What you don’t know can hurt you – make pre-employment screening mandatory.

A company advertises a job opening for a worker to pack and load heavy boxes onto trucks. It would seem an easy position to fill. But what if that applicant shows up with two good, strong arms and appears to be a perfect candidate for the job, but has a history of back trouble that resulted in a number of previous workers’ compensation claims? This is not an easy call to make and virtually impossible if no pre-employment medical testing is required. Especially by a medical expert who understands your job requirements and what it takes physically to accomplish them.

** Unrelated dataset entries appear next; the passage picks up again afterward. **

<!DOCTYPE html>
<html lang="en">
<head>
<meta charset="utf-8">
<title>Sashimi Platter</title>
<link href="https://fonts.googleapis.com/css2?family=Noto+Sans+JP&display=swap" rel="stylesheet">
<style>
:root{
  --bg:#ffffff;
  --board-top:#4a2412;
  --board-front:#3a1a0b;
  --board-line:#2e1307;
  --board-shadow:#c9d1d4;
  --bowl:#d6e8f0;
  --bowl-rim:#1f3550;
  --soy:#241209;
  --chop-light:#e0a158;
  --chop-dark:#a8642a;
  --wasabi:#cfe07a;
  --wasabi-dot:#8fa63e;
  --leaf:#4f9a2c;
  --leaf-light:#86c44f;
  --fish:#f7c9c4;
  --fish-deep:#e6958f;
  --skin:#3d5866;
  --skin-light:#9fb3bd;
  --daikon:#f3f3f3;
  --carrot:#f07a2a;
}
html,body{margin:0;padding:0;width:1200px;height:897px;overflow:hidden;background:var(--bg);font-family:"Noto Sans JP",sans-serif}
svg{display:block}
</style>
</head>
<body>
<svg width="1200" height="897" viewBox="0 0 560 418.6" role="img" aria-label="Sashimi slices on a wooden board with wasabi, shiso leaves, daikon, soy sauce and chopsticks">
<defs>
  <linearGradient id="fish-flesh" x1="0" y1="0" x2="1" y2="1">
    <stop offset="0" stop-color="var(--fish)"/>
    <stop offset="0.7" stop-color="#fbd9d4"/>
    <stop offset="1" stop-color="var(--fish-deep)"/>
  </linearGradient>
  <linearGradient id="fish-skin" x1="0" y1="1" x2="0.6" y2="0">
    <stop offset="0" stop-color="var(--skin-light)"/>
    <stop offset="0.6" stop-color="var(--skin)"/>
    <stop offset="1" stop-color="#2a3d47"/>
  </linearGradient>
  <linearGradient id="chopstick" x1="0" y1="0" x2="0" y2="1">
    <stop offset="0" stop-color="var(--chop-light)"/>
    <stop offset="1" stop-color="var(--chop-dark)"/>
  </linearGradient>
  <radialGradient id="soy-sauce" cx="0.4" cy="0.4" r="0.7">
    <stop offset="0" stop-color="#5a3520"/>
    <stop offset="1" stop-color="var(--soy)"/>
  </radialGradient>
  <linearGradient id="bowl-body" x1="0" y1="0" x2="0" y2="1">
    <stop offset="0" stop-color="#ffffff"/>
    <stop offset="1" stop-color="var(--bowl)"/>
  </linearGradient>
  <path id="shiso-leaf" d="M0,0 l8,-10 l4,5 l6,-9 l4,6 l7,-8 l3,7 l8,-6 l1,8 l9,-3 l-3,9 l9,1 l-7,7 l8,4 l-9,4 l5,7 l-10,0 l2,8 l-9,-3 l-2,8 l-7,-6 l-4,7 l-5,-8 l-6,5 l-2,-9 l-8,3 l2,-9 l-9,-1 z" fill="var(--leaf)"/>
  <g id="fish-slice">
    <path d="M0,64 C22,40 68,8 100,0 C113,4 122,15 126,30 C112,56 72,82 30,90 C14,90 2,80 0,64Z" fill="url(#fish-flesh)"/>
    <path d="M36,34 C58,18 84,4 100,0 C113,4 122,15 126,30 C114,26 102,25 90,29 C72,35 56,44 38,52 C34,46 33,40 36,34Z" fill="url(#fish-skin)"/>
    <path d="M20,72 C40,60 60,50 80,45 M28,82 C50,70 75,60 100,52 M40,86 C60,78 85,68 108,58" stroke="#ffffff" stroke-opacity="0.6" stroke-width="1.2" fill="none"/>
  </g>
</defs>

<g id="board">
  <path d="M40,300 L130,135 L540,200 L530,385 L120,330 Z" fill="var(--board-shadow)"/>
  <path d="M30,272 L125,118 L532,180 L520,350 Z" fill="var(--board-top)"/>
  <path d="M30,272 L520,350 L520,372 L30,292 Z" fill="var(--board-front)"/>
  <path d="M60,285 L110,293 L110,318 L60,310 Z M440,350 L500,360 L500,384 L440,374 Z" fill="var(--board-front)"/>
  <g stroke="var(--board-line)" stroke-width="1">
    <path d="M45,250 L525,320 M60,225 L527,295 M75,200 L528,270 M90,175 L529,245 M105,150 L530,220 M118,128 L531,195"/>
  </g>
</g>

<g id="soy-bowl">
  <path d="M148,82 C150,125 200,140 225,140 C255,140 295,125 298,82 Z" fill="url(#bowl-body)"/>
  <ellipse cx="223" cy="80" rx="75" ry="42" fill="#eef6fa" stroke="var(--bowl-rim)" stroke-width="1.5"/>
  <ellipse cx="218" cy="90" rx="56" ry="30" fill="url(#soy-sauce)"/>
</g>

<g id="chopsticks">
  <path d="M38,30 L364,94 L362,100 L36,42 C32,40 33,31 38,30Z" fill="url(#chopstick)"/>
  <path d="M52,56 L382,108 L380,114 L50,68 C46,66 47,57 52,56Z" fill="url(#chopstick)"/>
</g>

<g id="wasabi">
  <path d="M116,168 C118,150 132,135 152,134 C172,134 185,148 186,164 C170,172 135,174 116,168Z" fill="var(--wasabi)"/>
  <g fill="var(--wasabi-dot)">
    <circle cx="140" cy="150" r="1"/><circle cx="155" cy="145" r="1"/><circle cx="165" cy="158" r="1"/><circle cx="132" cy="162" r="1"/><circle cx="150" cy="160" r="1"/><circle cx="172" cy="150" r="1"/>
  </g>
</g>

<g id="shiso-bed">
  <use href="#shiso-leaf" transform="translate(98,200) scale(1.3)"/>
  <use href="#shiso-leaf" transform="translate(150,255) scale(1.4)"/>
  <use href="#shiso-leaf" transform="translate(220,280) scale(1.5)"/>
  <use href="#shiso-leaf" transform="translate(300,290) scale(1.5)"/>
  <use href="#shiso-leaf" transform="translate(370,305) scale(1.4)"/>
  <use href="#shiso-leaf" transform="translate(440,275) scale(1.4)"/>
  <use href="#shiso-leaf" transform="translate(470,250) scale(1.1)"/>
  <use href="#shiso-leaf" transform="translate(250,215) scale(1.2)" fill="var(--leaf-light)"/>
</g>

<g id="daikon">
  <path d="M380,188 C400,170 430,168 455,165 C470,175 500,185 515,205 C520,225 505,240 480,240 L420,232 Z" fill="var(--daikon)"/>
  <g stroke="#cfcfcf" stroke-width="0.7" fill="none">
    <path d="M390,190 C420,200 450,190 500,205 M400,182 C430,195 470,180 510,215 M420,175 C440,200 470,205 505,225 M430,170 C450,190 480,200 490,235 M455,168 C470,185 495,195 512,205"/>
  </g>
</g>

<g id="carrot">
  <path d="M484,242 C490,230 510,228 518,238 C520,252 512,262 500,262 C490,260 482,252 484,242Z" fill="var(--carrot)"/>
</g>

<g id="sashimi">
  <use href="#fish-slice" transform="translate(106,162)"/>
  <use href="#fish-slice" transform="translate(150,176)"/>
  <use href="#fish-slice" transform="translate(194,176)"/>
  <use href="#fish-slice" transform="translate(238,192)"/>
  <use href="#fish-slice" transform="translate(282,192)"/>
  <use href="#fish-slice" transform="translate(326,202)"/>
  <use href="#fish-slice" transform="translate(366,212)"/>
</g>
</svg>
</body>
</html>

With budget and personnel cut backs, many companies are also cutting back on pre-employment practices. A few years ago investing in integrity testing, pre-employment physicals, blood work, and drug testing was palpable. Today, when a company is struggling to find candidates, it is very difficult to turn away potential employees.

Today many employers are also aware of the high-cost of workers’ compensation claims, which can sometimes be up to 300% of what the carrier pays out. This creates a juggling act with them wanting to make sure they hire the right person, while protecting the safety of their other workers and in some instances, the public. Failure to hire the right person for the job sends a message to the other workers that the company doesn’t care whom they hire, even if it impairs job safety. This is something that can have huge repercussions and create a culture that does not care about safety.

There are many examples of companies who see their Workers’ Compensation Experience Modification Factor (ex mod) skyrocket to much higher than what it should be. The elevated ex mods are caused claims, which were a direct result of improper or non-existent hiring procedures. These companies did not conduct pre-employment background checks and physicals. They open the door for employees to come on payroll with existing injuries which are further aggravated by their new position.

Staying up to Date with State Regulations

States address the aggravation or exacerbation of a pre-existing condition differently. In most states, if the on-the-job injury exacerbates a pre-existing condition (even by 1%), it is considered to be a part of the payable injury. This is conditional upon the physician being able to say that within “reasonable medical probability” the pre-existing condition was and still is aggravated by the on-the-job injury.

For instance, diabetes is a very common pre-existing occurrence.  If an employee injures a leg on the job and also has diabetes, the physician starts treatment for the leg condition and is also monitoring the diabetes.  As long as the majority of the treatment (51%) is for the leg pain, it is payable under Workers’ Compensation.  If there comes a time when the leg pain subsides and the diabetes is getting worse (51% of the treatment is now related to the diabetes), it should no longer be considered payable under Workers’ Compensation.

Another tricky area of pre-employment screening is determining if the applicant has a history of filing Workers’ Compensation claims. Under the Federal Americans with Disabilities Acts (ADA), employers cannot inquire about past Workers’ Compensation claims, nor can they refuse to employ someone who has filed past claims or whose disability or impairment has no bearing on whether or not they can perform the essential tasks they are being hired for. The job interview can only determine if the person can perform essential job functions, with or without reasonable accommodation.

In the end, it is important for employers to take all steps necessary to make sure they hire the right person for the job. This can only be accomplished by implementing the proper pre-employment procedures. This includes using integrity testing, post job offer medical questionnaires, making sure that a qualified medical practitioner who understands the job requirements performs all medical testing, and dodging a legal minefield by remembering that applicants should be assessed only by their ability to perform the essential tasks at hand.